(Data entries)
Content starts
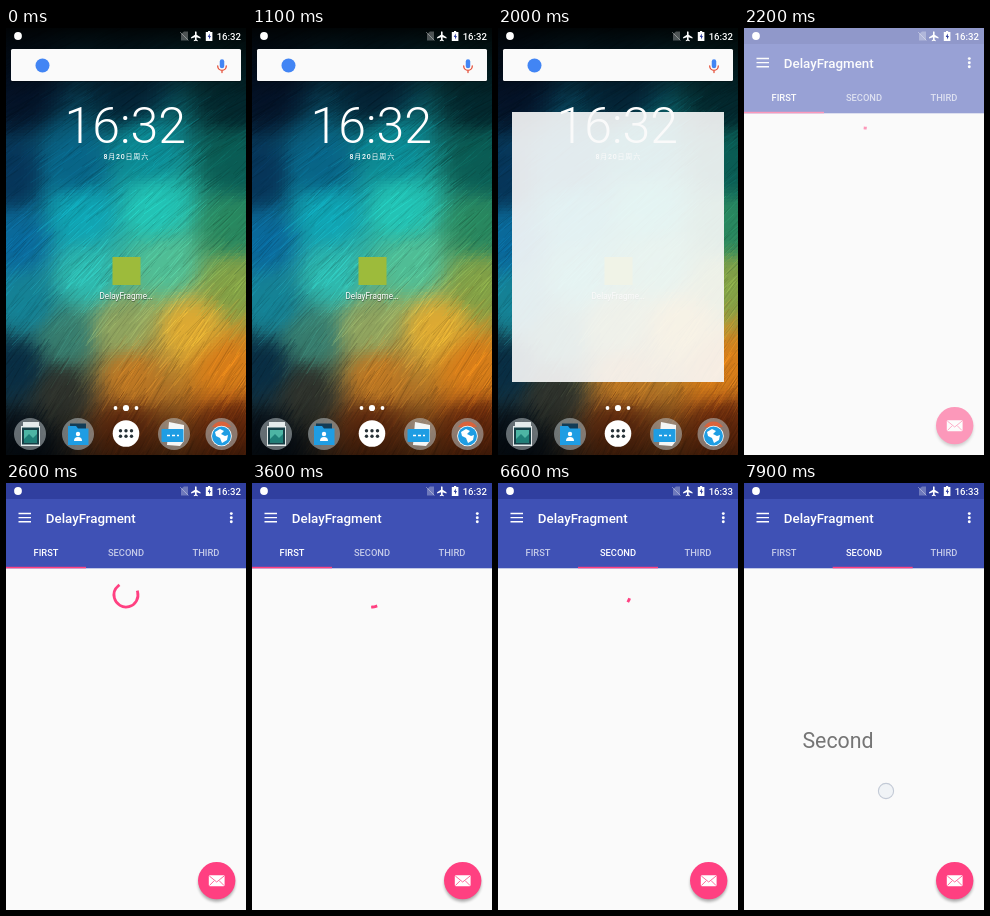
An HTML page with a canvas for the animation above (8 s loop, 240x427 px).

```html
<!DOCTYPE html>
<html lang="en">
<head>
<meta charset="utf-8">
<title>DelayFragment</title>
<style>
  html, body { margin: 0; width: 100%; height: 100%; overflow: hidden; background: #fafafa; }
  canvas, svg { position: absolute; inset: 0; width: 100%; height: 100%; display: block; }
  text { font-family: Roboto, sans-serif; }
  .mid { text-anchor: middle; }
  .white { fill: #fff; }
  .tab { font-size: 9.33px; font-weight: 500; text-anchor: middle; fill: #fff; fill-opacity: .7; }
  .tab.on { fill-opacity: 1; }
  .label { font-size: 21.33px; fill: #757575; text-anchor: middle; }
  .date { font: 500 7px Roboto, 'Noto Sans CJK SC', 'Noto Sans CJK', sans-serif; letter-spacing: .8px; }
  .spin { fill: none; stroke: #ff4081; stroke-width: 2.8; stroke-linecap: square; }
  .plate { fill: #c4cdd2; fill-opacity: .5; }
  .blue { fill: #1f9de3; }
</style>
</head>
<body>
<canvas id="wall" width="240" height="427"></canvas>
<svg viewBox="0 0 240 427" preserveAspectRatio="none">
  <defs>
    <filter id="soft" x="-30%" y="-30%" width="160%" height="160%"><feGaussianBlur stdDeviation="1.8"/></filter>
  </defs>

  <g id="home">
    <rect x="5" y="22" width="230" height="32" rx="1.5" fill="#000" opacity=".3"/>
    <rect x="5" y="21" width="230" height="32" rx="1.5" fill="#fafafa"/>
    <circle cx="36.5" cy="37.5" r="7" fill="#4285f4"/>
    <g fill="none" stroke-linecap="round">
      <path d="M216 33.5v4.500" stroke="#4285f4" stroke-width="4.500"/>
      <path d="M211.700 38a4.300 4.300 0 0 0 8.600 0M216 42.500v2" stroke="#e5533d" stroke-width="1.300"/>
    </g>
    <text class="mid white" x="119.300" y="115.300" font-size="50" font-weight="300">16:32</text>
    <text class="mid white date" x="120.200" y="131.300">8月20日周六</text>
    <rect x="106.5" y="229" width="28" height="28" fill="#9dbb3b"/>
    <text class="mid" x="120.4" y="271.5" font-size="8.2" fill="#000" opacity=".4">DelayFragme…</text>
    <text class="mid white" x="120" y="271" font-size="8.2">DelayFragme…</text>
    <g class="white">
      <circle cx="109.5" cy="380" r="1.9"/><circle cx="120" cy="380" r="3.1"/><circle cx="130.5" cy="380" r="1.9"/>
    </g>
    <g class="plate">
      <circle cx="24" cy="406" r="16"/><circle cx="72" cy="406" r="16"/>
      <circle cx="168" cy="406" r="16"/><circle cx="215.5" cy="406" r="16"/>
    </g>
    <path fill="#e6ecec" d="M17 394h16v4h1v20H15V398h2z"/>
    <rect x="16" y="399.500" width="17" height="17" fill="#173f46"/>
    <rect x="18" y="402" width="13" height="12.500" fill="#4db5a4"/>
    <path d="M18 414.500V411l5-5 4 4 4-4v8.500z" fill="#1f7f78"/>
    <path fill="#123c56" d="M64 395.500h16v6H64z"/>
    <path class="blue" d="M62 398h8l2 2.500h10.500v16.500H62z"/>
    <circle class="white" cx="72" cy="406" r="2.2"/><path class="white" d="M68 413a4 4 0 0 1 8 0z"/>
    <circle class="white" cx="120" cy="405.5" r="13.3"/>
    <g fill="#263238" id="grid"></g>
    <path fill="#f4f6f6" d="M163 394l15 3v16l-4 5-13-1z"/>
    <rect class="blue" x="155.500" y="401" width="22" height="13" rx="1"/>
    <path d="M161 407.500h3m2 0h3m2 0h2" stroke="#fff" stroke-width="1.6"/>
    <path fill="#d9633c" d="M206 399a11 11 0 0 1 19 0z"/>
    <circle class="white" cx="215.5" cy="408" r="10.3"/>
    <circle class="blue" cx="215.5" cy="408" r="9.500"/>
    <path class="white" d="M209 404l5-3 4 2-3 3 4 2 3-1-1 5-5 3-2-5-4-2z"/>
  </g>

  <rect id="win" fill="#fafafa"/>

  <g id="app">
    <rect y="85" width="240" height="342" fill="#fafafa"/>
    <g id="pager">
      <text class="label" id="label0" x="120" y="264.5">First</text>
      <text class="label" id="label1" x="360" y="264.5">Second</text>
      <circle class="spin" id="spin0" cx="120" cy="112" r="12" pathLength="360"/>
      <circle class="spin" id="spin1" cx="360" cy="112" r="12" pathLength="360"/>
    </g>
    <rect width="240" height="85.3" fill="#3f51b5"/>
    <rect width="240" height="16" fill="#303f9f"/>
    <path d="M12.5 30.5h12.5M12.5 34.6h12.5M12.5 38.7h12.5" stroke="#fff" stroke-width="1.4"/>
    <text class="white" x="39.8" y="39.7" font-size="13.33" font-weight="500">DelayFragment</text>
    <g class="white">
      <circle cx="225.3" cy="30.6" r="1.45"/><circle cx="225.3" cy="34.7" r="1.45"/><circle cx="225.3" cy="38.8" r="1.45"/>
    </g>
    <text class="tab" x="40" y="73">FIRST</text>
    <text class="tab" x="120" y="73">SECOND</text>
    <text class="tab" x="200" y="73">THIRD</text>
    <rect id="bar" y="83.8" width="80" height="1.5" fill="#ff4081"/>
    <circle cx="210.7" cy="400.3" r="18.4" opacity=".32" filter="url(#soft)"/>
    <circle cx="210.7" cy="397.6" r="18.7" fill="#ff4081"/>
    <rect class="white" x="202.8" y="392.2" width="15.8" height="11" rx="1.2"/>
    <path d="M203.3 393l7.4 6 7.4-6M203.3 402.6l5-5M218.1 402.6l-5-5" fill="none" stroke="#ff6a9c" stroke-width="1"/>
  </g>

  <circle id="touch" r="7.6" fill="#e9eef4" fill-opacity=".6" stroke="#c3cad6" stroke-width="1.1"/>

  <g class="white">
    <circle cx="12" cy="8" r="3.9"/>
    <path d="M175 6l3-2.5h4v9h-7z" opacity=".3"/>
    <path d="M174 4l8.5 8.5" stroke="#fff" stroke-width=".9" opacity=".4"/>
    <path d="M189 4q.8-1.4 1.6 0v2.8l3.9 2.4v1.2l-3.9-1.2v2.3l1.2 1v.8l-2-.5-2 .5v-.8l1.2-1V9.2l-3.9 1.2V9.2l3.9-2.4z"/>
    <path d="M202 3h2.200v1h2.200v9h-6.600v-9h2.200z"/>
    <path d="M203.800 5.500l-2.100 3.400h1.300v2.600l2-3.400h-1.200z" fill="#303f9f"/>
    <text id="clock" x="235" y="11.5" font-size="9.6" font-weight="500" text-anchor="end">16:32</text>
  </g>
</svg>

<script>
const LOOP = 8000, STEP = 100;
const $ = id => document.getElementById(id);
const set = (id, attrs) => {
  for (const k in attrs) $(id).setAttribute(k, attrs[k]);
};
const show = (id, on) => set(id, { visibility: on ? 'visible' : 'hidden' });

// anchor colours of the wallpaper: x, y, rgb
const PAINT = [
  [10, 65, 4, 18, 38], [120, 65, 4, 34, 52], [230, 70, 3, 38, 44],
  [5, 150, 6, 52, 88], [70, 140, 8, 100, 135], [140, 125, 12, 138, 148], [230, 135, 10, 92, 84],
  [10, 215, 10, 105, 155], [75, 185, 16, 165, 180], [150, 180, 35, 196, 182], [228, 200, 40, 135, 95],
  [20, 275, 20, 130, 150], [80, 250, 45, 185, 175], [160, 238, 80, 190, 150], [228, 255, 130, 160, 70],
  [10, 340, 8, 44, 66], [60, 310, 55, 125, 110], [115, 300, 145, 165, 95], [185, 300, 222, 170, 50],
  [55, 365, 45, 48, 42], [125, 350, 190, 120, 35], [220, 340, 215, 125, 25],
  [15, 415, 8, 18, 28], [120, 400, 110, 48, 16], [225, 400, 120, 48, 14]
];

// distance-weighted mix of the anchors
function hue(x, y) {
  let sum = 0, rgb = [0, 0, 0];
  for (const [px, py, ...c] of PAINT) {
    const w = ((x - px) ** 2 + (y - py) ** 2 + 250) ** -2;
    sum += w;
    rgb = rgb.map((v, i) => v + c[i] * w);
  }
  return rgb.map(v => Math.round(v / sum));
}

function paintWall() {
  const c = $('wall').getContext('2d');
  let seed = 7;
  const rnd = () => (seed = seed * 16807 % 2147483647) / 2147483647;

  for (let y = 0; y < 427; y += 3) {
    for (let x = 0; x < 240; x += 3) {
      c.fillStyle = `rgb(${hue(x + 1.5, y + 1.5)})`;
      c.fillRect(x, y, 3, 3);
    }
  }

  // brush hairs, steeper towards the bottom, carrying nearby paint
  c.lineWidth = .9;
  for (let i = 0; i < 3500; i++) {
    const x = rnd() * 270 - 15, y = rnd() * 440;
    const len = 6 + rnd() * 16, a = -.35 - y / 700 - rnd() * .25;
    const dx = len * Math.cos(a), dy = len * Math.sin(a);
    const light = .72 + rnd() * .56;
    c.strokeStyle = `rgba(${hue(x, y).map(v => Math.min(255, Math.round(v * light)))},.5)`;
    c.beginPath();
    c.moveTo(x - dx, y - dy);
    c.lineTo(x + dx, y + dy);
    c.stroke();
  }

  const shade = (y0, y1, a) => {
    const g = c.createLinearGradient(0, y0, 0, y1);
    g.addColorStop(0, `rgba(0,0,0,${a})`);
    g.addColorStop(1, 'rgba(0,0,0,0)');
    c.fillStyle = g;
    c.fillRect(0, Math.min(y0, y1), 240, Math.abs(y1 - y0));
  };
  shade(0, 70, .9);
  shade(427, 370, .5);
}

// ease through control points (x0,0) (x1,0) (x2,1) (x3,1)
function ease(x, x0, x1, x2, x3) {
  if (x <= x0) return 0;
  if (x >= x3) return 1;
  let lo = 0, hi = 1;
  for (let i = 0; i < 24; i++) {
    const m = (lo + hi) / 2, n = 1 - m;
    const v = n * n * n * x0 + 3 * n * n * m * x1 + 3 * n * m * m * x2 + m * m * m * x3;
    if (v < x) lo = m; else hi = m;
  }
  return lo * lo * (3 - 2 * lo);
}

function drawSpinner(id, age, on) {
  show(id, on);
  if (!on) return;
  const p = age % 1333 / 1333;
  const tail = 270 * ease(p, .5, .7, .6, 1);
  const head = 270 * ease(p, 0, .2, .1, .5);
  const angle = age / 6665 * 720 + 90 * p + tail - 90;
  const el = $(id);
  set(id, {
    'stroke-dasharray': `${Math.max(.01, head - tail)} 720`,
    transform: `rotate(${angle} ${el.getAttribute('cx')} 112)`
  });
}

const SPIN = [2170, 5405];
const DELAY = 2000;
const DRAGS = [
  { at: 4500, x: 173, y: 298, held: 6, path: [0, 2, 28, 70, 115, 158, 195, 222, 236, 240] },
  { at: 7700, x: 179, y: 308, held: 6, path: [0, 2, 26] }
];
const FADE = { 2100: .15, 2200: .52, 2300: .85 };
const REVEAL = { 1900: [68, 209, 104, 67, .77], 2000: [14, 84, 212, 270, .9] };

function draw(t) {
  const home = t < 2100;
  const box = REVEAL[t] || [0, 0, 240, 427, 1];
  $('wall').style.visibility = home ? 'visible' : 'hidden';
  show('home', home);
  show('win', t >= 1900);
  set('win', { x: box[0], y: box[1], width: box[2], height: box[3], opacity: box[4] });
  set('app', { opacity: home ? 0 : FADE[t] || 1 });

  let offset = 0, touch = null;
  DRAGS.forEach((d, n) => {
    const i = (t - d.at) / STEP;
    if (i < 0) return;
    const moved = d.path[Math.min(i, d.path.length - 1)];
    offset = n * 240 + moved;
    touch = i < d.held ? [d.x - moved - (i ? 11 : 0), d.y] : null;
  });
  set('pager', { transform: `translate(${-offset} 0)` });
  set('bar', { x: offset / 3 });
  show('touch', touch);
  if (touch) set('touch', { cx: touch[0], cy: touch[1] });

  SPIN.forEach((start, n) => {
    const age = Math.max(0, t - start);
    const ready = t >= start + DELAY - 10;
    drawSpinner('spin' + n, age, t > start - 10 && !ready);
    show('label' + n, ready);
  });

  const page = t >= 5000 ? 1 : 0;
  document.querySelectorAll('.tab').forEach((el, i) => el.classList.toggle('on', i === page));
  $('clock').textContent = t >= 5900 ? '16:33' : '16:32';
}

for (let i = 0; i < 6; i++) {
  const dot = document.createElementNS('http://www.w3.org/2000/svg', 'circle');
  const at = { cx: 114.5 + i % 3 * 5.5, cy: i < 3 ? 402.8 : 408.3, r: 1.7 };
  for (const k in at) dot.setAttribute(k, at[k]);
  $('grid').append(dot);
}
paintWall();

const begin = performance.now();
let last = -1;
function tick() {
  const t = Math.floor((performance.now() - begin) / STEP + .2) * STEP % LOOP;
  if (t !== last) draw(last = t);
  requestAnimationFrame(tick);
}
tick();
</script>
</body>
</html>
```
Content ends
Problem » Look through the data above. Each line containing the word "size" needs to be copied.

Answer for this exercise »
  .tab { font-size: 9.33px; font-weight: 500; text-anchor: middle; fill: #fff; fill-opacity: .7; }
  .label { font-size: 21.33px; fill: #757575; text-anchor: middle; }
    <text class="mid white" x="119.300" y="115.300" font-size="50" font-weight="300">16:32</text>
    <text class="mid" x="120.4" y="271.5" font-size="8.2" fill="#000" opacity=".4">DelayFragme…</text>
    <text class="mid white" x="120" y="271" font-size="8.2">DelayFragme…</text>
    <text class="white" x="39.8" y="39.7" font-size="13.33" font-weight="500">DelayFragment</text>
    <text id="clock" x="235" y="11.5" font-size="9.6" font-weight="500" text-anchor="end">16:32</text>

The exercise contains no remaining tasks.